China is a rapidly expanding country, and so Chinese has become an important language over the past few years. It is now needed not only in the business sector, by companies trying to establish partnerships in China, but also in the legal and social sectors. For example, there are many Chinese immigrants here in the UK. Some have come here to work and some to study. However, like anyone in a new country, they sometimes need help in hospitals or with paperwork.
Chinese is very different from the European languages we usually think of, such as French, German and Spanish. One of the main differences is that in European languages every sign corresponds to one or more sounds. So, if we see ‘T’, our brain processes the sound attached to that sign. However, in Chinese, every sign represents a word, so there are far more signs to be learnt than those of the alphabet.

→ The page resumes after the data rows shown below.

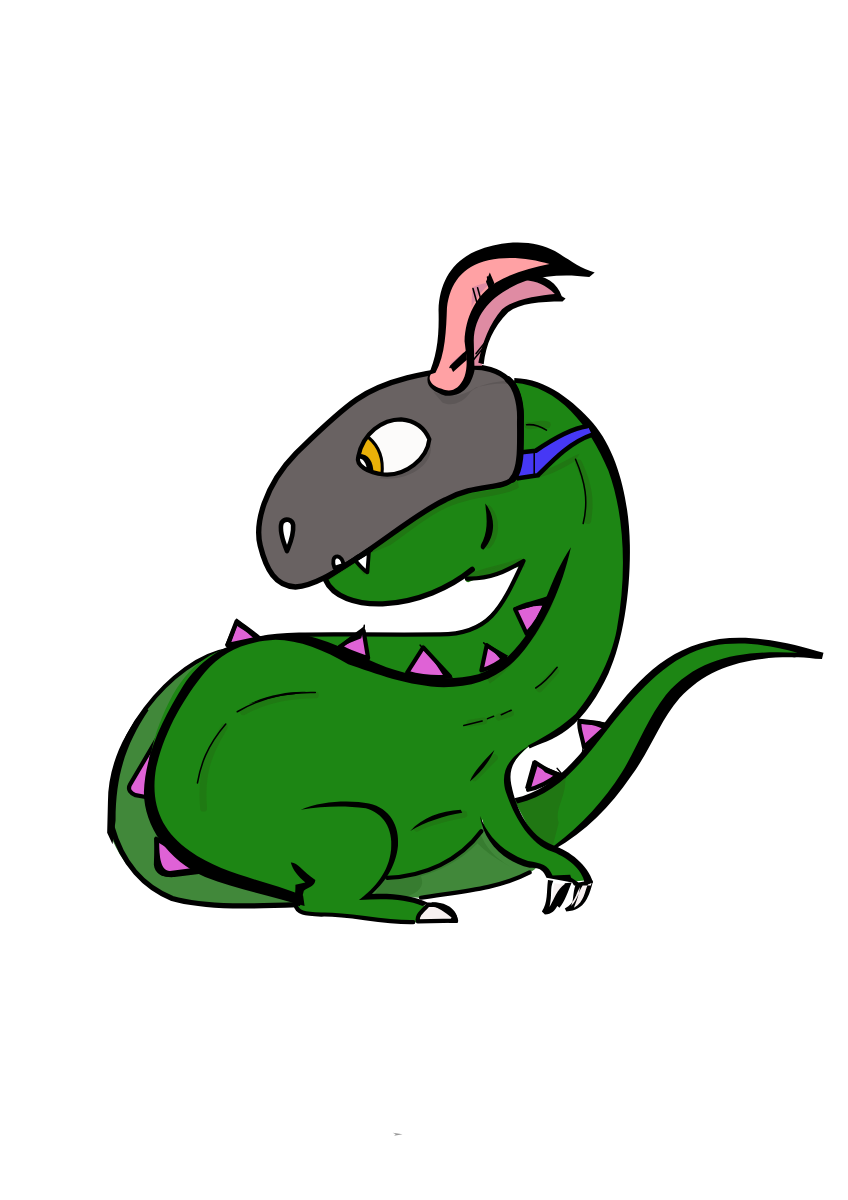
<!DOCTYPE html>
<html lang="en">
<head>
<meta charset="utf-8">
<title>Masked dinosaur</title>
<style>
:root{--paper:#fff;--ink:#000;--skin:#1d8614;--skin-shade:#207713;--skin-far:#41883a;--skin-far-shade:#377c30;--mask:#696262;--mask-shade:#5d5757;--spike:#df62d6;--horn:#ffa1a4;--horn-far:#df8ba3;--strap:#4638f5;--iris:#eab008;--eye:#fcfbfa;--claw:#f7f0f0}
html,body{margin:0;width:848px;height:1200px;overflow:hidden;background:var(--paper)}
svg{display:block}
.line{fill:none;stroke:var(--ink);stroke-linecap:round;stroke-linejoin:round}
.w2{stroke-width:2}.w5{stroke-width:5.5}.w7{stroke-width:7}.w9{stroke-width:9}.w11{stroke-width:11}
.ink{fill:var(--ink)}
.skin{fill:var(--skin)}
.far{fill:var(--skin-far)}
.shade{fill:var(--skin-shade)}
.soft{fill:none;stroke:var(--skin-shade);stroke-width:9;stroke-linecap:round}
.outlined{stroke:var(--ink);stroke-width:5.5;stroke-linejoin:round}
.spike{fill:var(--spike)}
.claw{fill:var(--claw)}
</style>
</head>
<body>
<svg width="848" height="1200" viewBox="0 0 1108 1568" role="img" aria-label="Green dinosaur with a grey horned mask looking back over its body">
<g id="tail">
  <path class="far" d="M300 848C232 862 150 950 146 1050L147 1098C170 1150 215 1182 275 1183C320 1185 355 1185 392 1180L240 1130L190 1040L220 930Z"/>
  <path class="line w5" d="M298 849C262 855 222 884 190 926C162 962 147 1005 146 1050"/>
  <path class="ink" d="M190 924C158 962 141 1005 141 1048L140 1088L147 1103L151 1072C151 1010 166 970 194 928Z"/>
  <path class="line w7" d="M146 1080C160 1130 190 1160 225 1174C270 1187 340 1184 392 1182"/>
  <path class="far" d="M480 1170L505 1146L630 1075L700 1135C670 1158 600 1163 550 1173Z"/>
  <path fill="var(--skin-far-shade)" d="M500 1150C545 1152 600 1118 626 1086C634 1108 648 1122 666 1132C640 1118 630 1108 624 1102C600 1126 575 1138 550 1145C555 1158 548 1166 530 1172L490 1168Z"/>
  <path class="line w5" d="M550 1173C600 1165 650 1162 692 1140"/>
  <path class="skin" d="M672 1046C720 1035 750 1000 792 948C830 900 870 850 930 840C985 832 1035 842 1075 855C1005 853 935 855 886 905C850 945 840 985 805 1030C780 1062 755 1085 725 1107L695 1090Z"/>
  <path class="shade" d="M674 1048C700 1042 718 1030 738 1012C742 1040 724 1055 730 1075L722 1106L697 1090Z"/>
  <path class="ink" d="M672 1043C718 1034 752 996 788 947C830 893 868 846 940 835C990 829 1040 842 1076 853L1074 861C1060 861 1050 858 1038 859C975 858 925 872 888 912C862 942 850 980 824 1015C798 1053 765 1087 724 1110L724 1105C760 1078 790 1045 812 1010C830 982 845 940 870 908C915 856 975 850 1042 853C1000 841 965 838 930 844C876 856 838 898 797 949C758 1000 728 1037 676 1050Z"/>
  <g class="spike outlined">
    <path d="M690 1032L699 996C712 1005 720 1009 730 1012C716 1023 704 1029 690 1032Z"/>
    <path d="M757 943C772 944 783 945 794 948L763 976C760 960 756 952 757 943Z"/>
  </g>
  <path class="ink" d="M686 1030L696 994L703 999L693 1032ZM699 994C712 1004 724 1006 737 1012L730 1017L712 1009ZM755 939C770 941 785 941 797 947L790 954C780 947 766 946 756 946Z"/>
  <path class="line w2" d="M763 970L760 991M728 1004L738 1016"/>
  <g class="spike outlined">
    <path d="M210 957L170 1025C166 1032 171 1037 177 1039L194 1042L198 990Z"/>
    <path d="M204 1096L206 1133C207 1140 212 1143 222 1143L260 1137L230 1112Z"/>
  </g>
  <path class="ink" d="M202 1098L201 1130C202 1143 215 1147 228 1146L268 1141L262 1133L222 1138C210 1138 208 1120 208 1100Z"/>
</g>

<g id="body">
  <path class="skin" d="M672 497C725 500 765 540 790 585C820 645 824 720 815 795C805 850 785 905 755 940C735 962 705 968 690 976C662 1000 655 1020 668 1045C685 1090 700 1106 725 1110C745 1122 762 1130 771 1150L746 1152L718 1146C712 1132 712 1128 690 1128C660 1118 635 1095 630 1070L629 1084C606 1118 560 1145 503 1148L475 1172C515 1168 540 1175 556 1184L545 1205C490 1207 440 1194 400 1194C388 1192 385 1184 392 1176C330 1160 265 1140 225 1105C185 1065 190 1000 205 955C225 900 250 860 300 846C340 834 360 830 395 829L575 828C640 826 655 790 684 733C660 747 640 757 612 757L612 746C580 775 540 783 500 790C460 790 430 775 425 757L610 600Z"/>
  <path class="shade" d="M428 757L470 728C530 690 560 658 608 646C640 640 662 640 676 628L678 637C660 648 630 648 608 655C570 664 545 688 510 712L482 724L476 752L464 736L434 756Z"/>
  <path class="soft" d="M638 665C650 680 648 700 638 712M612 756C635 744 655 744 680 734M756 605C770 635 772 655 768 680M715 555C702 552 697 558 690 556" stroke-width="7"/>
  <path class="shade" d="M686 742C680 735 640 756 613 756L618 746C640 748 665 735 684 731ZM743 722L722 790C700 840 660 880 640 893L636 886C685 850 705 800 720 770ZM752 602C728 616 708 628 680 624L690 619C720 616 740 600 757 593Z"/>
  <path class="soft" d="M318 930C350 912 385 908 412 908M293 950C272 985 262 1010 266 1056M705 900L726 877M614 945L632 942M652 937L667 932M620 1016L646 990M545 1082C560 1074 585 1068 606 1064" opacity=".8"/>
  <path class="line w5" d="M340 834C380 826 440 830 575 829C640 829 655 795 684 733C660 747 640 757 610 756"/>
  <g class="spike outlined">
    <path d="M297 843L309 812L338 834Z"/>
    <path d="M444 845L475 824L481 860C468 856 456 852 444 845Z"/>
    <path d="M532 879L553 846L588 884C570 886 550 884 532 879Z"/>
    <path d="M629 876L636 843L660 859C650 868 640 873 629 876Z"/>
    <path d="M673 796C688 792 700 788 715 783C708 802 698 818 688 828Z"/>
  </g>
  <path class="ink" d="M294 843L309 808C322 818 332 824 343 834L334 837C324 826 316 822 310 818L301 842ZM442 846C452 834 464 828 476 818L472 834ZM552 841L560 852L592 886L580 884ZM636 841L664 857L656 864ZM671 794C686 786 700 785 715 779L711 792C698 790 686 796 673 798Z"/>
  <path class="line w2" d="M476 817L475 832M549 843L558 853M632 840L641 848"/>
  <path class="ink" d="M746 715C734 770 712 812 692 840C665 880 628 898 580 898C535 897 490 880 455 868C425 850 390 836 360 836C320 838 290 852 268 878C240 912 215 955 204 1003C196 1050 210 1085 248 1112C290 1142 345 1150 396 1170L398 1184C360 1172 310 1162 268 1146C220 1125 188 1080 188 1035C190 985 212 940 240 895C262 862 298 836 352 830L400 830C440 840 470 858 505 872C550 888 590 890 625 881C670 866 695 822 712 785C722 760 732 735 746 715Z"/>
  <path class="ink" d="M672 494C715 495 750 525 775 553C808 592 822 655 823 712C824 770 815 835 795 880C782 908 765 935 742 953C722 968 705 972 692 978L690 974C718 960 735 948 752 933C775 905 798 865 806 822C820 745 815 670 795 615C770 555 730 505 672 500Z"/>
  <path class="ink" d="M634 658C648 675 648 700 632 718C626 717 628 712 631 707C638 690 636 675 634 658Z"/>
  <path class="line w7" d="M425 757C435 780 465 790 500 789C545 787 588 768 617 744"/>
  <path class="line w2" d="M752 600C765 630 769 655 762 684M688 555C698 554 706 557 714 562M310 930C340 912 375 904 412 905M295 946C270 975 262 1000 258 1023M700 899C710 893 720 882 728 872M606 948L630 942M637 939L645 936M655 934L668 928" stroke-width="3"/>
  <path class="ink" d="M646 980C640 994 628 1010 614 1021C618 1010 632 994 646 980ZM536 1086C552 1068 575 1060 602 1058L604 1062C580 1066 555 1074 536 1086ZM325 920C350 908 380 903 400 904L385 907C365 908 345 914 325 920Z"/>
</g>

<g id="arm-and-legs">
  <path class="ink" d="M692 974C672 990 664 1005 668 1025C675 1060 692 1092 722 1104C745 1112 768 1130 775 1153L764 1157C764 1140 745 1122 722 1113C690 1103 670 1062 661 1035C652 1005 668 988 692 974Z"/>
  <path class="ink" d="M627 1066C638 1095 660 1115 690 1125C708 1128 716 1130 722 1144L745 1143L748 1153L714 1147C710 1138 706 1133 692 1134C655 1125 632 1098 627 1066Z"/>
  <path class="line w5" d="M629 1086C600 1125 555 1145 506 1147"/>
  <path class="claw" d="M724 1154L742 1156L732 1182L720 1184ZM752 1158L772 1155L760 1182L746 1184Z"/>
  <path class="ink" d="M723 1151C718 1162 722 1168 718 1185C724 1175 728 1162 738 1155L743 1159C730 1172 730 1195 712 1195L708 1191C716 1180 714 1165 716 1150ZM738 1154L747 1153C742 1165 738 1178 731 1186L727 1183C733 1175 736 1164 738 1154ZM752 1156C748 1168 750 1176 746 1184C755 1176 756 1164 762 1156ZM775 1151C770 1170 765 1190 740 1191L738 1187C752 1180 752 1168 758 1159C755 1175 752 1180 750 1186C764 1178 764 1164 768 1156ZM742 1144L750 1157L772 1157L774 1150L756 1153Z"/>
  <path class="ink" d="M393 1058C420 1046 460 1045 482 1050C510 1056 522 1080 520 1105C517 1135 500 1155 486 1168C515 1167 540 1170 560 1180L552 1184C530 1174 500 1174 469 1176C490 1160 508 1140 511 1110C514 1082 500 1062 478 1056C450 1053 425 1053 393 1058Z"/>
  <path class="line w5" d="M386 1182C388 1193 398 1194 420 1195C460 1194 495 1206 540 1205"/>
  <path class="ink" d="M380 1127C388 1126 395 1138 412 1150C412 1158 402 1160 397 1164L392 1184L382 1183C386 1170 386 1164 386 1156L399 1153C390 1146 382 1136 380 1127Z"/>
  <path class="claw outlined" d="M560 1182C575 1182 592 1186 596 1203L546 1204C544 1196 552 1190 560 1182Z"/>
  <path class="ink" d="M564 1179C584 1178 600 1190 598 1206L586 1206L590 1199C582 1192 572 1186 564 1183Z"/>
</g>

<g id="strap">
  <path fill="var(--strap)" d="M681 592L700 590C725 572 745 560 768 557L773 567C745 576 725 598 702 621L676 624Z"/>
  <path class="line" stroke-width="6" d="M682 591L700 589C722 574 745 560 767 557M677 625L703 621C724 600 745 578 774 568"/>
  <path class="line w2" d="M698 590L698 621"/>
</g>

<g id="mask">
  <path fill="var(--mask)" stroke="var(--ink)" stroke-width="7" stroke-linejoin="round" d="M664 496C652 484 632 478 610 480C570 486 510 492 466 522C440 540 415 565 387 592C345 635 333 685 340 713C348 745 360 766 386 767C412 765 440 746 470 727C515 697 548 669 582 653C620 632 655 640 670 626C682 612 679 580 681 545C680 520 674 504 664 496Z"/>
  <path fill="var(--mask-shade)" d="M566 512C590 522 608 516 622 506C640 502 655 500 666 502L658 498C640 500 624 504 615 512C606 526 590 532 578 526Z"/>
  <path class="line" stroke-width="9" d="M664 496C674 504 681 525 680 550C680 580 682 612 670 626"/>
  <path fill="var(--mask-shade)" d="M562 578C570 605 535 630 496 625L500 620C535 620 556 600 562 578Z"/>
  <path fill="var(--eye)" d="M468 597C474 566 500 548 524 548C545 550 556 562 561 574C558 600 530 622 502 620C480 618 468 608 468 597Z"/>
  <path fill="var(--iris)" d="M482 572C496 584 501 602 499 620C480 618 464 606 468 595C470 586 475 578 482 572Z"/>
  <path class="ink" d="M469 593C482 593 488 604 488 619C474 614 464 606 469 593Z"/>
  <path fill="var(--eye)" d="M470 599C475 600 478 605 479 611C472 608 468 604 470 599Z"/>
  <path class="line" stroke-width="4" d="M482 572C496 584 501 602 499 620"/>
  <path class="line w5" d="M468 597C474 566 500 548 524 548C545 550 556 562 561 574C558 600 530 622 502 620C480 618 465 608 468 597Z"/>
  <path fill="var(--paper)" stroke="var(--ink)" stroke-width="6" stroke-linejoin="round" d="M375 720C370 708 365 692 368 683C373 676 382 679 383 686C384 700 379 710 375 720Z"/>
  <path fill="var(--paper)" stroke="var(--ink)" stroke-width="5" stroke-linejoin="round" d="M437 742C434 734 435 727 441 727C446 728 448 733 449 738Z"/>
  <path fill="var(--paper)" stroke="var(--ink)" stroke-width="5" stroke-linejoin="round" d="M464 732L482 721L480 748C473 743 469 738 464 732Z"/>
  <path class="line w7" d="M428 754C442 745 456 736 484 718"/>
</g>

<g id="horns">
  <path fill="var(--horn-far)" d="M614 478C612 430 625 395 655 377C680 362 705 362 716 366L734 388C705 389 675 392 658 406C640 425 632 450 630 478Z"/>
  <path class="ink" d="M690 358C714 360 728 370 734 387L739 390L735 394C705 394 680 396 664 408C644 428 635 450 632 476L625 474C630 448 640 422 656 404C672 390 705 386 725 384C712 372 702 368 686 366Z"/>
  <path class="ink" d="M559 492C571 465 574 440 573 405C574 370 590 342 622 328C660 312 700 314 725 328C745 340 757 350 777 356L770 362C740 358 715 360 690 366C650 380 620 405 619 445L620 484C614 510 600 518 582 517C566 512 556 504 559 492Z"/>
  <path fill="var(--horn)" d="M569 487C582 464 583 430 584 402C588 370 604 348 638 340C665 334 695 338 718 345C695 350 670 356 648 369C622 386 608 414 607 446C609 464 612 476 607 492C600 510 588 513 577 508C565 505 558 496 563 489Z"/>
  <path fill="var(--horn-far)" d="M617 376C627 370 634 372 645 366C632 378 622 388 616 402ZM588 476C596 468 602 464 608 460L609 472Z"/>
  <path class="line w2" d="M618 377L623 395M624 376L628 390M637 362L640 378M606 462L588 480M631 455L614 476M635 446L622 462"/>
  <path class="ink" d="M640 356L646 370L640 380L635 368ZM609 458L588 478L592 486L610 470Z"/>
</g>

<path id="pencil-tick" fill="#999" d="M513 1480L526 1482L515 1484L517 1482Z"/>
</svg>
</body>
</html>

Even looking up words in the dictionary is quite a remarkable experience. A friend of mine who studies Chinese once showed me. In a few words, when you see a sign, you have to understand what the radical of the word is, which is a kind of root sign. Once you have identified that, you then have to count the remaining strokes, because the same radical and a different number of strokes actually represents 2 different words. Isn’t it amazing?
Pronunciation is very interesting too. The Chinese language has so called ‘tones’. This means that changes in the intonation of vowels mean different things. Unfortunately, I still seem to have quite an unrefined ear for that, and every time a native speaker of Chinese tries to mark the difference between them, [...]